» **EXTRACTED MATERIAL**
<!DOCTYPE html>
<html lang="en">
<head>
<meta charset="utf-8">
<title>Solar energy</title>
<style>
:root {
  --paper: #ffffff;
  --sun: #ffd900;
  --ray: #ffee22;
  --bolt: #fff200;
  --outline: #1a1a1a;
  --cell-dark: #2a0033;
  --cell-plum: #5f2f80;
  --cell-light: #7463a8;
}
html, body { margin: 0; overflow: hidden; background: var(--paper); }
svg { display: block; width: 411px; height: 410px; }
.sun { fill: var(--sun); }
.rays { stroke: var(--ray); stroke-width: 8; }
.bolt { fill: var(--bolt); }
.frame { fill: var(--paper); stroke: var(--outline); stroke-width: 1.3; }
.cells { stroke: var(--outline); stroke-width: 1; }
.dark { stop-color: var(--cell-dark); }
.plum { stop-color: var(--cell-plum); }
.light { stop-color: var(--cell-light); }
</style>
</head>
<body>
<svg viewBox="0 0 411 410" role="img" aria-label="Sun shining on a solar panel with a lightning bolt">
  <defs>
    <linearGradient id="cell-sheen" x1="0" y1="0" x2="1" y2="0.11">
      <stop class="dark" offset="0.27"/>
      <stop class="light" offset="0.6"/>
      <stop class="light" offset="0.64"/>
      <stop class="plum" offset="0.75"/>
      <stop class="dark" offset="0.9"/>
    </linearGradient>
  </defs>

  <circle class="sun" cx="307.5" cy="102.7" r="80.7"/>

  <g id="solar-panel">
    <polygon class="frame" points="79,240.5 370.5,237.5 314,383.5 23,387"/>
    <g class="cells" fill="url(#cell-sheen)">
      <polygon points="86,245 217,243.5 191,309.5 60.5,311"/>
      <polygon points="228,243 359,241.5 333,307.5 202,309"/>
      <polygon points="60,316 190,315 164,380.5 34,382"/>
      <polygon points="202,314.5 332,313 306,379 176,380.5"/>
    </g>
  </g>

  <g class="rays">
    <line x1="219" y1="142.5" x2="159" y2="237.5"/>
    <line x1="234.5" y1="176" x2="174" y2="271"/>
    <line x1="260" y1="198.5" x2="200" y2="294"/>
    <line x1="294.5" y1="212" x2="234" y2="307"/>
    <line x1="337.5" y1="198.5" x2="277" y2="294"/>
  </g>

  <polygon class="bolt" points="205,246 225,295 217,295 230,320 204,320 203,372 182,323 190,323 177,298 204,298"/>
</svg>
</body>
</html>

» **INSTRUCTIONS TO FOLLOW**
The reply should consist of one number: how many lines of the material contain the word "points".

» **RESULT**
6